Supporting Equador’s fight against COVID-19.
- At the outset of the COVID-19 pandemic, Jhpiego provided technical support to the Ministry of Public Health (MOPH) and to selected health care facilities to enable safe and effective use of 250 mechanical ventilators that were donated by the U.S. Government.
- With the MOPH, Jhpiego conducted a 10-part webinar series on COVID-19 critical case management, reaching 1,377 health care workers across 163 facilities.
Our Work in Ecuador
Fighting COVID-19 Under the Reaching Impact, Saturation, and Epidemic Control (RISE) Project

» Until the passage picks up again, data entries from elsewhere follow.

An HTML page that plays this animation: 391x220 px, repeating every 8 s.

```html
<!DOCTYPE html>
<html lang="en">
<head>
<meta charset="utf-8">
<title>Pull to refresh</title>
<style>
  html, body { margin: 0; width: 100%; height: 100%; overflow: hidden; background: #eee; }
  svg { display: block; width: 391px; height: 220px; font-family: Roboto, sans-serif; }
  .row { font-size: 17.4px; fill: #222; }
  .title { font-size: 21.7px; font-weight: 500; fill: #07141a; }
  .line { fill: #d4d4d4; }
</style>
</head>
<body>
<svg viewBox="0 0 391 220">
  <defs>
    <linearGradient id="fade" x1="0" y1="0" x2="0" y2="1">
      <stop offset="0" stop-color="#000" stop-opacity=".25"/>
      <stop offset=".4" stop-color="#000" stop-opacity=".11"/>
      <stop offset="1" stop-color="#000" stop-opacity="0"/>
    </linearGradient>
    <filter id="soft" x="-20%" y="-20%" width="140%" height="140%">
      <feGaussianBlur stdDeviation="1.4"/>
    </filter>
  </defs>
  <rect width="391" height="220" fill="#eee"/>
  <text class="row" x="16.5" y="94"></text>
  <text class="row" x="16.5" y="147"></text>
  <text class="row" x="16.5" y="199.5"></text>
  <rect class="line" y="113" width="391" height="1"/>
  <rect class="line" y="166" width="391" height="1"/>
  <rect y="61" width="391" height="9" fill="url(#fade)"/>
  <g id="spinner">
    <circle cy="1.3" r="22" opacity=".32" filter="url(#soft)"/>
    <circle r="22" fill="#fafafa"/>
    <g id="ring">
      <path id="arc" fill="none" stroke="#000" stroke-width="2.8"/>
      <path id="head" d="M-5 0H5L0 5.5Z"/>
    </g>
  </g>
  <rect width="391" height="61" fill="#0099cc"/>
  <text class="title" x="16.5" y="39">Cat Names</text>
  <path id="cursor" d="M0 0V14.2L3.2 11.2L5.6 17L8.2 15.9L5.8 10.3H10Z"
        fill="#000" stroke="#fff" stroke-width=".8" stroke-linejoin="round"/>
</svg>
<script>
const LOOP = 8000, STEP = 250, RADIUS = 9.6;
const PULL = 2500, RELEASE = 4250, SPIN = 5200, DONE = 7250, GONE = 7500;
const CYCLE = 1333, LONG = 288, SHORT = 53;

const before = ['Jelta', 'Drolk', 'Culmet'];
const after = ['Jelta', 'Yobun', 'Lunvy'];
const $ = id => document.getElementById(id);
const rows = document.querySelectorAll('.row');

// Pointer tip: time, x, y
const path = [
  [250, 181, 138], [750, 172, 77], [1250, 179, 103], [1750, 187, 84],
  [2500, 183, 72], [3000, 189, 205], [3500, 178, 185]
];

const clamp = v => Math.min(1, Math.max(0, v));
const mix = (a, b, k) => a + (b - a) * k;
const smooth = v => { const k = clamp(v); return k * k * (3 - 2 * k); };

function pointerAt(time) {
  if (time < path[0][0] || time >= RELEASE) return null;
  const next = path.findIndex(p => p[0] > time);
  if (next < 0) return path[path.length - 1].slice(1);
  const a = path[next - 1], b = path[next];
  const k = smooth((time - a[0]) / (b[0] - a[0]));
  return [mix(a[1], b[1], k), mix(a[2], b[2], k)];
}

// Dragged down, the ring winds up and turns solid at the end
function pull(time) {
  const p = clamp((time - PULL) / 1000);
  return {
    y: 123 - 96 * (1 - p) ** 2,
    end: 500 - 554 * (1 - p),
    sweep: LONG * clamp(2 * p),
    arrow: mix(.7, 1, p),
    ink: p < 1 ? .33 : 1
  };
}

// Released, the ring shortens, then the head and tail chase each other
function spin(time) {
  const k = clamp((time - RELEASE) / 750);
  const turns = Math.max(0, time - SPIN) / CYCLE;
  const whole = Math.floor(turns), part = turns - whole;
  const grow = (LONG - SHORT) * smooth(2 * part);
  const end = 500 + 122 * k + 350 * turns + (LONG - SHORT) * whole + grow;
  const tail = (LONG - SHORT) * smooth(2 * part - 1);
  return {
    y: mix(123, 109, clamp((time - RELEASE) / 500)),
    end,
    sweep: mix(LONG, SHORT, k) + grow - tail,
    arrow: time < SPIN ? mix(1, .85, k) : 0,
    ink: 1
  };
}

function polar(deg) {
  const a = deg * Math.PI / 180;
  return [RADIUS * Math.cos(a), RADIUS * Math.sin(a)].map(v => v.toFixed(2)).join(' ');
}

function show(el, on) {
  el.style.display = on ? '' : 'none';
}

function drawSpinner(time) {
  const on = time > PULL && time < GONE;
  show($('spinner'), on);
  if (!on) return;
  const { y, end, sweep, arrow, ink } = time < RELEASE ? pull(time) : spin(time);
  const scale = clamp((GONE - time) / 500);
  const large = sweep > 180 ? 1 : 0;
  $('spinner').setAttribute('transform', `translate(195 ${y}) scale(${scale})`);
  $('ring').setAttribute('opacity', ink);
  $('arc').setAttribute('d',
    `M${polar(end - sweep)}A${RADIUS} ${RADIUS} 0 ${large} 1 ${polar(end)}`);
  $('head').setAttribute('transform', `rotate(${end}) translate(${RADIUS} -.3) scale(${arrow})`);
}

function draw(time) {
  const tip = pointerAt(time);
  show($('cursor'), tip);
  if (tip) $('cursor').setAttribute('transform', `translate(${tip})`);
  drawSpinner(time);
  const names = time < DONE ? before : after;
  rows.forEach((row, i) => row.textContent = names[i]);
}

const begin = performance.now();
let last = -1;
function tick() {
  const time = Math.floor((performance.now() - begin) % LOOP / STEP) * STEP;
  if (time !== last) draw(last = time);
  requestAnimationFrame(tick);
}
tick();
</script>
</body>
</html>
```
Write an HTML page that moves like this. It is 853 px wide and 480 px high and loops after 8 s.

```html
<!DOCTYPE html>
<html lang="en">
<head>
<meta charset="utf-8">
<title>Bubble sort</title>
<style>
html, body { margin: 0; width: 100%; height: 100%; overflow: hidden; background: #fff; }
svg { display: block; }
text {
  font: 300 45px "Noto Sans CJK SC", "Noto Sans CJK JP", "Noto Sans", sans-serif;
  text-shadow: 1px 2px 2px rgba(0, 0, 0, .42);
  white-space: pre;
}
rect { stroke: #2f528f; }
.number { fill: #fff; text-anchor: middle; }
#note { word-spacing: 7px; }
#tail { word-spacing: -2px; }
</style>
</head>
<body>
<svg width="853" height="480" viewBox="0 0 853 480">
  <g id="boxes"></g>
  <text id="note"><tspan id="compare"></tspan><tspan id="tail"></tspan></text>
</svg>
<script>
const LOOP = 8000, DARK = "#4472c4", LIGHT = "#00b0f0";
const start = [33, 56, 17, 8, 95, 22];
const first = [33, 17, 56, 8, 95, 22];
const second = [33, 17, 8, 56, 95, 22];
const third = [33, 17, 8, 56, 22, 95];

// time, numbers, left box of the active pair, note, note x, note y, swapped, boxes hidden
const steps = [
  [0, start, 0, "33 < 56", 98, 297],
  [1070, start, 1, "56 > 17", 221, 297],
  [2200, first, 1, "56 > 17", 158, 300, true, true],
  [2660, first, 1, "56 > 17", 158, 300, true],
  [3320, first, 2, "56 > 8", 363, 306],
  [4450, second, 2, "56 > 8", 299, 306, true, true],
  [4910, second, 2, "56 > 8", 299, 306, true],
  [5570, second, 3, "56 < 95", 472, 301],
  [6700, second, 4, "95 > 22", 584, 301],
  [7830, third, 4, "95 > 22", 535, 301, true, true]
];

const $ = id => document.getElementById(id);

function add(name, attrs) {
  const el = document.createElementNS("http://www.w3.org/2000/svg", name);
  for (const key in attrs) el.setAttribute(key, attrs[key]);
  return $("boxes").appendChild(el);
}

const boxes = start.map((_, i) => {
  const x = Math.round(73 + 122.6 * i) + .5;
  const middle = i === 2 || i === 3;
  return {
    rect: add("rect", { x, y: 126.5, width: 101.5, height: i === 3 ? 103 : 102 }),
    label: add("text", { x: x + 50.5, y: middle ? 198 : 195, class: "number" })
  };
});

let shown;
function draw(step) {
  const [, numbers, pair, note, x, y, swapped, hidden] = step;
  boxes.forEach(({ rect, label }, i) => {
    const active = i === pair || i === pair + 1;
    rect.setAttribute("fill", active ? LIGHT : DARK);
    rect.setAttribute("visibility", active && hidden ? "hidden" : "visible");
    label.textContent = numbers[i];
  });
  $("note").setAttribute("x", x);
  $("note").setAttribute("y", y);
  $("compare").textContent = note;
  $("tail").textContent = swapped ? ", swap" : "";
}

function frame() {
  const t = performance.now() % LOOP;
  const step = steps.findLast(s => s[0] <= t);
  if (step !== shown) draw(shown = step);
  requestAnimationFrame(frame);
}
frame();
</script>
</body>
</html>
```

With funding from the U.S. Agency for International Development (USAID), RISE is working in select countries, including Ecuador, to address the COVID-19 pandemic. In line with ministry of health priorities in each country, RISE’s COVID-19 response support may include: assisting in the planning and rollout of national vaccine plans, including ensuring health care workers are prepared to implement and monitor this plan; providing focused and clinically relevant capacity building for clinicians providing COVID-19 case management; strengthening the oxygen ecosystem; and supporting health care workers in oxygen conservation, rationalization and non-invasive respiratory care.
RISE is a five-year global project—funded by the U.S. President’s Emergency Plan for AIDS Relief (PEPFAR) and USAID—that works with countries to achieve a shared vision of attaining and maintaining epidemic control, with stronger local partners capable of managing and achieving results through sustainable, self-reliant and resilient health systems. The project is led by Jhpiego with the following partners: ICAP at Columbia University, Management Sciences for Health, Anova, BAO Systems, Johns Hopkins University Center for Public Health and Human Rights, and Mann Global Health. For the COVID-19 ventilator technical assistance effort, RISE is also collaborating with the University of California San Francisco, World Federation of Societies of Anesthesiologists (via the GH STAR project), FHI 360 (via the EpiC Project) and Johns Hopkins University emergency medicine and critical care staff.